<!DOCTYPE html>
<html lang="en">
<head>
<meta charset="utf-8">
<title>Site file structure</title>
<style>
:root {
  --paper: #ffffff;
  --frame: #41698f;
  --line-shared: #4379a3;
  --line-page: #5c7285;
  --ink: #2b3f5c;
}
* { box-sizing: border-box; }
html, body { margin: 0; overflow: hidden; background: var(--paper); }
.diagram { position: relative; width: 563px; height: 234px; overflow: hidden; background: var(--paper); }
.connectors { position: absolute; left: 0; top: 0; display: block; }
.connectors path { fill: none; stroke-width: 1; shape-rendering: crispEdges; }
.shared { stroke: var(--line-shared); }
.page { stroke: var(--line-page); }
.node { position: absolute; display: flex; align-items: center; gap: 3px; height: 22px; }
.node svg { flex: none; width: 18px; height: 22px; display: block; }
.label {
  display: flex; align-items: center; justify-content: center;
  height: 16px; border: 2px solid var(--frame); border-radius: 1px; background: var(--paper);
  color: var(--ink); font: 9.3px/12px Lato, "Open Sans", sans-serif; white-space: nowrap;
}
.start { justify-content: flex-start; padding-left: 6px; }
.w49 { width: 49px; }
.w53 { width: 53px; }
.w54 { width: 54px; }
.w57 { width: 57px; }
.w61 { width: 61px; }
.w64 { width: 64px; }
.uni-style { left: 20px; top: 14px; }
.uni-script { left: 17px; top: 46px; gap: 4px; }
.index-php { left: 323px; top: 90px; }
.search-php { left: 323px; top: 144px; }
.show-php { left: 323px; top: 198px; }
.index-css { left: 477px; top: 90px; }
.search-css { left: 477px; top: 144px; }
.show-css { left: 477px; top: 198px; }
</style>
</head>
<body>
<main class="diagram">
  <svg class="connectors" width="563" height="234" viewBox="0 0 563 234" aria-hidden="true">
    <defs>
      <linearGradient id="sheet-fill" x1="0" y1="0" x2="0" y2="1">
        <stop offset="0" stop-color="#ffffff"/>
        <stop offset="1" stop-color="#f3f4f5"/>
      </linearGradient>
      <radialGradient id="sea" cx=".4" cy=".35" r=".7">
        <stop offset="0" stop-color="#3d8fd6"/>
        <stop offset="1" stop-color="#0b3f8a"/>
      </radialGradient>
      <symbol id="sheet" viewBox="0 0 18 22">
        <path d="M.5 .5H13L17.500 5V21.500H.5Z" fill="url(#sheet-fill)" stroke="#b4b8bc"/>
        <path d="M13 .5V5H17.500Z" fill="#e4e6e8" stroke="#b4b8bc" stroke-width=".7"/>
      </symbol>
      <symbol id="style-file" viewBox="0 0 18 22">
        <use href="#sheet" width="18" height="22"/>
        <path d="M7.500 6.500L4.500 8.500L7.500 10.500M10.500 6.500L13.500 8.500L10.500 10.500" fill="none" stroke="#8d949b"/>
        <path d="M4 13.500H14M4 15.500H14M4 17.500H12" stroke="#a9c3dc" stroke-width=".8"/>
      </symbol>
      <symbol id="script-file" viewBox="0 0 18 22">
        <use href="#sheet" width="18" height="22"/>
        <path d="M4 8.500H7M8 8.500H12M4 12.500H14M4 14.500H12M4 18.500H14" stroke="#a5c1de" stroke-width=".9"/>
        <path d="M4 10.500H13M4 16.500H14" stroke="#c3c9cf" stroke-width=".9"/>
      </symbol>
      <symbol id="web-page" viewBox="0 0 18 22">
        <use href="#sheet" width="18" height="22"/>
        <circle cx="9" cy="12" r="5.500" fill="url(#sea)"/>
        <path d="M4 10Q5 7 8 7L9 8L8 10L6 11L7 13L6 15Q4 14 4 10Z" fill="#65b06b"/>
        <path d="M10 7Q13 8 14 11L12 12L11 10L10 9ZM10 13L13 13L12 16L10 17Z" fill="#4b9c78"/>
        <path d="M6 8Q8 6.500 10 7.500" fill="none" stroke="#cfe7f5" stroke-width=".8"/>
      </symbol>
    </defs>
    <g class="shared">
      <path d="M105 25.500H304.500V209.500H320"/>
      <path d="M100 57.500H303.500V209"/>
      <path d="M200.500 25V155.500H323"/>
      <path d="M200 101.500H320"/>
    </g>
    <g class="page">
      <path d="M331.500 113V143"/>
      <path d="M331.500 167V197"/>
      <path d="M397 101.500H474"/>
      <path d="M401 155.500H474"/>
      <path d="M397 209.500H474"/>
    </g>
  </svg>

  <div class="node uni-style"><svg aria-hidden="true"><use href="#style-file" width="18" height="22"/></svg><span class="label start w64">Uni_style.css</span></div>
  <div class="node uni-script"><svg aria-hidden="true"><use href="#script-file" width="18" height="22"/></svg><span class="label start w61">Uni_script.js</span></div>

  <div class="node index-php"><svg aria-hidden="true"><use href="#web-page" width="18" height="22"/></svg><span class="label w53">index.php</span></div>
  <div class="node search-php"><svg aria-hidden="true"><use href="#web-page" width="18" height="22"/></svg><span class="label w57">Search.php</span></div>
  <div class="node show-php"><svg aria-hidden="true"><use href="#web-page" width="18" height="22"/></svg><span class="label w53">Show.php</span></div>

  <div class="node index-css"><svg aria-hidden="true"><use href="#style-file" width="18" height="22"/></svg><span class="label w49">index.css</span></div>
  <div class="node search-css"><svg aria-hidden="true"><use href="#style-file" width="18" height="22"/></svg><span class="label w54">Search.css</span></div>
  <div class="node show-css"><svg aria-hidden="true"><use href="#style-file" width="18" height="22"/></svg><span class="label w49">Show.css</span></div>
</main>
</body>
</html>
______________________________
WORK REQUEST: Without leaving anything out, output all of the material exactly.

ANSWER TO THIS EXERCISE:
<!DOCTYPE html>
<html lang="en">
<head>
<meta charset="utf-8">
<title>Site file structure</title>
<style>
:root {
  --paper: #ffffff;
  --frame: #41698f;
  --line-shared: #4379a3;
  --line-page: #5c7285;
  --ink: #2b3f5c;
}
* { box-sizing: border-box; }
html, body { margin: 0; overflow: hidden; background: var(--paper); }
.diagram { position: relative; width: 563px; height: 234px; overflow: hidden; background: var(--paper); }
.connectors { position: absolute; left: 0; top: 0; display: block; }
.connectors path { fill: none; stroke-width: 1; shape-rendering: crispEdges; }
.shared { stroke: var(--line-shared); }
.page { stroke: var(--line-page); }
.node { position: absolute; display: flex; align-items: center; gap: 3px; height: 22px; }
.node svg { flex: none; width: 18px; height: 22px; display: block; }
.label {
  display: flex; align-items: center; justify-content: center;
  height: 16px; border: 2px solid var(--frame); border-radius: 1px; background: var(--paper);
  color: var(--ink); font: 9.3px/12px Lato, "Open Sans", sans-serif; white-space: nowrap;
}
.start { justify-content: flex-start; padding-left: 6px; }
.w49 { width: 49px; }
.w53 { width: 53px; }
.w54 { width: 54px; }
.w57 { width: 57px; }
.w61 { width: 61px; }
.w64 { width: 64px; }
.uni-style { left: 20px; top: 14px; }
.uni-script { left: 17px; top: 46px; gap: 4px; }
.index-php { left: 323px; top: 90px; }
.search-php { left: 323px; top: 144px; }
.show-php { left: 323px; top: 198px; }
.index-css { left: 477px; top: 90px; }
.search-css { left: 477px; top: 144px; }
.show-css { left: 477px; top: 198px; }
</style>
</head>
<body>
<main class="diagram">
  <svg class="connectors" width="563" height="234" viewBox="0 0 563 234" aria-hidden="true">
    <defs>
      <linearGradient id="sheet-fill" x1="0" y1="0" x2="0" y2="1">
        <stop offset="0" stop-color="#ffffff"/>
        <stop offset="1" stop-color="#f3f4f5"/>
      </linearGradient>
      <radialGradient id="sea" cx=".4" cy=".35" r=".7">
        <stop offset="0" stop-color="#3d8fd6"/>
        <stop offset="1" stop-color="#0b3f8a"/>
      </radialGradient>
      <symbol id="sheet" viewBox="0 0 18 22">
        <path d="M.5 .5H13L17.500 5V21.500H.5Z" fill="url(#sheet-fill)" stroke="#b4b8bc"/>
        <path d="M13 .5V5H17.500Z" fill="#e4e6e8" stroke="#b4b8bc" stroke-width=".7"/>
      </symbol>
      <symbol id="style-file" viewBox="0 0 18 22">
        <use href="#sheet" width="18" height="22"/>
        <path d="M7.500 6.500L4.500 8.500L7.500 10.500M10.500 6.500L13.500 8.500L10.500 10.500" fill="none" stroke="#8d949b"/>
        <path d="M4 13.500H14M4 15.500H14M4 17.500H12" stroke="#a9c3dc" stroke-width=".8"/>
      </symbol>
      <symbol id="script-file" viewBox="0 0 18 22">
        <use href="#sheet" width="18" height="22"/>
        <path d="M4 8.500H7M8 8.500H12M4 12.500H14M4 14.500H12M4 18.500H14" stroke="#a5c1de" stroke-width=".9"/>
        <path d="M4 10.500H13M4 16.500H14" stroke="#c3c9cf" stroke-width=".9"/>
      </symbol>
      <symbol id="web-page" viewBox="0 0 18 22">
        <use href="#sheet" width="18" height="22"/>
        <circle cx="9" cy="12" r="5.500" fill="url(#sea)"/>
        <path d="M4 10Q5 7 8 7L9 8L8 10L6 11L7 13L6 15Q4 14 4 10Z" fill="#65b06b"/>
        <path d="M10 7Q13 8 14 11L12 12L11 10L10 9ZM10 13L13 13L12 16L10 17Z" fill="#4b9c78"/>
        <path d="M6 8Q8 6.500 10 7.500" fill="none" stroke="#cfe7f5" stroke-width=".8"/>
      </symbol>
    </defs>
    <g class="shared">
      <path d="M105 25.500H304.500V209.500H320"/>
      <path d="M100 57.500H303.500V209"/>
      <path d="M200.500 25V155.500H323"/>
      <path d="M200 101.500H320"/>
    </g>
    <g class="page">
      <path d="M331.500 113V143"/>
      <path d="M331.500 167V197"/>
      <path d="M397 101.500H474"/>
      <path d="M401 155.500H474"/>
      <path d="M397 209.500H474"/>
    </g>
  </svg>

  <div class="node uni-style"><svg aria-hidden="true"><use href="#style-file" width="18" height="22"/></svg><span class="label start w64">Uni_style.css</span></div>
  <div class="node uni-script"><svg aria-hidden="true"><use href="#script-file" width="18" height="22"/></svg><span class="label start w61">Uni_script.js</span></div>

  <div class="node index-php"><svg aria-hidden="true"><use href="#web-page" width="18" height="22"/></svg><span class="label w53">index.php</span></div>
  <div class="node search-php"><svg aria-hidden="true"><use href="#web-page" width="18" height="22"/></svg><span class="label w57">Search.php</span></div>
  <div class="node show-php"><svg aria-hidden="true"><use href="#web-page" width="18" height="22"/></svg><span class="label w53">Show.php</span></div>

  <div class="node index-css"><svg aria-hidden="true"><use href="#style-file" width="18" height="22"/></svg><span class="label w49">index.css</span></div>
  <div class="node search-css"><svg aria-hidden="true"><use href="#style-file" width="18" height="22"/></svg><span class="label w54">Search.css</span></div>
  <div class="node show-css"><svg aria-hidden="true"><use href="#style-file" width="18" height="22"/></svg><span class="label w49">Show.css</span></div>
</main>
</body>
</html>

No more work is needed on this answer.